One guy who’s happy the series is over is Devils GM Lou Lamoriello. Rich Chere of The Star-Ledger catches up with Lamoriello after the Devils eliminated the Rangers in Game 6 last night to see he’s happy the histrionics with the Rangers are at an end for the rest of the season.
“The series had an added sort of a—I don’t want to say sideshow— a side attraction because of the rivalry,” Lamoriello told The Star-Ledger today. “It was because of the close proximity. History kept being brought up that many of the players had never been involved with and yet it became a topic to which they had to respond.
“To have the end result we did, I have a tremendous amount a respect for our players and our coaching staff the way they handled it.”
The only guy who really had a handle on the history was Brodeur who actually played in the 1994 Eastern finals. Aside from him, most guys weren’t even a part of all that. Now with the Rangers off to the golf course for the summer, the Devils will hope to keep the nonsense to a minimum against Los Angeles. With former Flyers Mike Richards and Jeff Carter as well as Dustin Brown being a lightning rod for controversy, the Rangers may have been just a warm up act for the big show.
Could Raphael Diaz be on his way back to Switzerland?
We’ll know in a month.
Diaz, who lost out on the Rangers’ final blueline spot in training camp, has reported to the club’s AHL affiliate in Hartford but doesn’t seem pleased with his current situation, per the Post:
The 29-year-old Diaz, who cleared waivers last Saturday after the Blueshirts opted to keep rookie Dylan McIlrath as the club’s seventh on the blue line, is interested in the European option if he is not in the NHL.
The Blueshirts have told Diaz they will revisit the situation at the end of October, but have not promised to release him or assign him to a European team at that point.
If Diaz, a Swiss native who represented Switzerland in the 2014 Olympics, does play in Europe during the season, he would have to go through waivers in order to return to the NHL.

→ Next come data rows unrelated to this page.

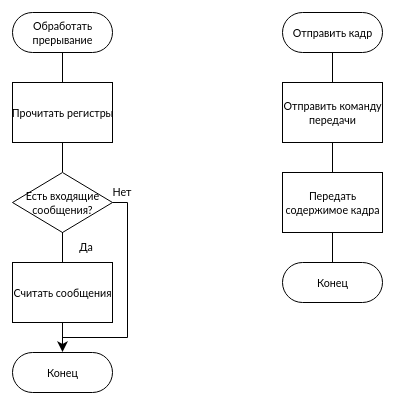
<!DOCTYPE html>
<html lang="ru">
<head>
<meta charset="utf-8">
<title>Блок-схема: прерывание и отправка кадра</title>
<style>
  :root {
    --paper: #fff;
    --ink: #000;
  }
  * { box-sizing: border-box; }
  body { margin: 0; overflow: hidden; background: var(--paper); }
  .flowchart {
    position: relative;
    width: 395px;
    height: 405px;
    overflow: hidden;
    background: var(--paper);
    color: var(--ink);
    font: 10.7px/14px Lato, Carlito, "Noto Sans", sans-serif;
    text-align: center;
    white-space: nowrap;
  }
  .connectors { position: absolute; inset: 0; }
  .connectors .line { fill: none; stroke: var(--ink); }
  .node {
    position: absolute;
    left: var(--x);
    top: var(--y);
    width: 101px;
    display: flex;
    align-items: center;
    justify-content: center;
  }
  .left { --x: 12px; }
  .right { --x: 282px; }
  .process, .terminal { border: 1px solid var(--ink); background: var(--paper); }
  .process { height: 61px; }
  .terminal { height: 41px; border-radius: 21px; }
  .decision { height: 61px; }
  .branch { position: absolute; background: var(--paper); transform: translate(-50%, -50%); }
</style>
</head>
<body>
<main class="flowchart">
  <svg class="connectors" width="395" height="405" viewBox="0 0 395 405" aria-hidden="true">
    <path class="line" d="M62.5 52V82M62.5 142V172M62.5 232V262M62.5 322V344"/>
    <path class="line" d="M112.5 202.5H127.5V337.5H62.5"/>
    <path class="line" d="M332.5 52V82M332.5 142V172M332.5 232V262"/>
    <polygon class="line" points="62.5,172.5 112.5,202.5 62.5,232.5 12.5,202.5"/>
    <polygon points="62.5,352 57,341 62.5,344 68,341"/>
  </svg>

  <div class="node terminal left" style="--y:12px">Обработать<br>прерывание</div>
  <div class="node process left" style="--y:82px">Прочитать регистры</div>
  <div class="node decision left" style="--y:172px">Есть входящие<br>сообщения?</div>
  <div class="node process left" style="--y:262px">Считать сообщения</div>
  <div class="node terminal left" style="--y:352px">Конец</div>

  <span class="branch" style="left:122px;top:192px">Нет</span>
  <span class="branch" style="left:86px;top:247px">Да</span>

  <div class="node terminal right" style="--y:12px">Отправить кадр</div>
  <div class="node process right" style="--y:82px">Отправить команду<br>передачи</div>
  <div class="node process right" style="--y:172px">Передать<br>содержимое кадра</div>
  <div class="node terminal right" style="--y:262px">Конец</div>
</main>
</body>
</html>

Diaz’s agent, Ritch Winter, told the Post that Diaz signed a one-year, $700,000 deal with the Rangers “to play with the Rangers.”
And it’s understandable if Diaz — a journeyman offensive defenseman — isn’t happy with this situation.
While some believe McIlrath earned his roster spot on merit, some think it’s because of his contract status. McIlrath, who’s only 23 and a former first-round pick, would’ve needed to clear waivers to go back to Hartford, and it’s believed he would’ve been claimed by another club.
Bit of uncertainty out of Vancouver regarding the health of backup goalie Jacob Markstrom.
Markstrom, a late drop from the Canucks’ 5-1 opening-night win over Calgary, has suffered a hamstring injury that will keep him sidelined for another week, the club announced on Thursday.
With Markstrom out, backup duties will stay with AHL call-up Richard Bachman, who served as Ryan Miller‘s No. 2 on Wednesday.
Now, the focus turns to how long Bachman keeps those duties.
Per a Sportsnet report, Markstrom could miss up to three weeks of action with his injury. If that’s the case, Bachman will almost certainly be called into action; the Canucks will play eight games in 17 nights starting with Saturday’s home-opener against the Flames, which includes back-to-backs in Los Angeles and Anaheim on Oct. 12 and 13.
It would be asking a lot of the No. 1, 35-year-old Ryan Miller, to shoulder that entire load.
Bachman does have some NHL experience, with nearly 50 games to his credit. That includes a 3-2-0 record with the Oilers last year, in which he posted a 2.84 GAA and .911 save percentage.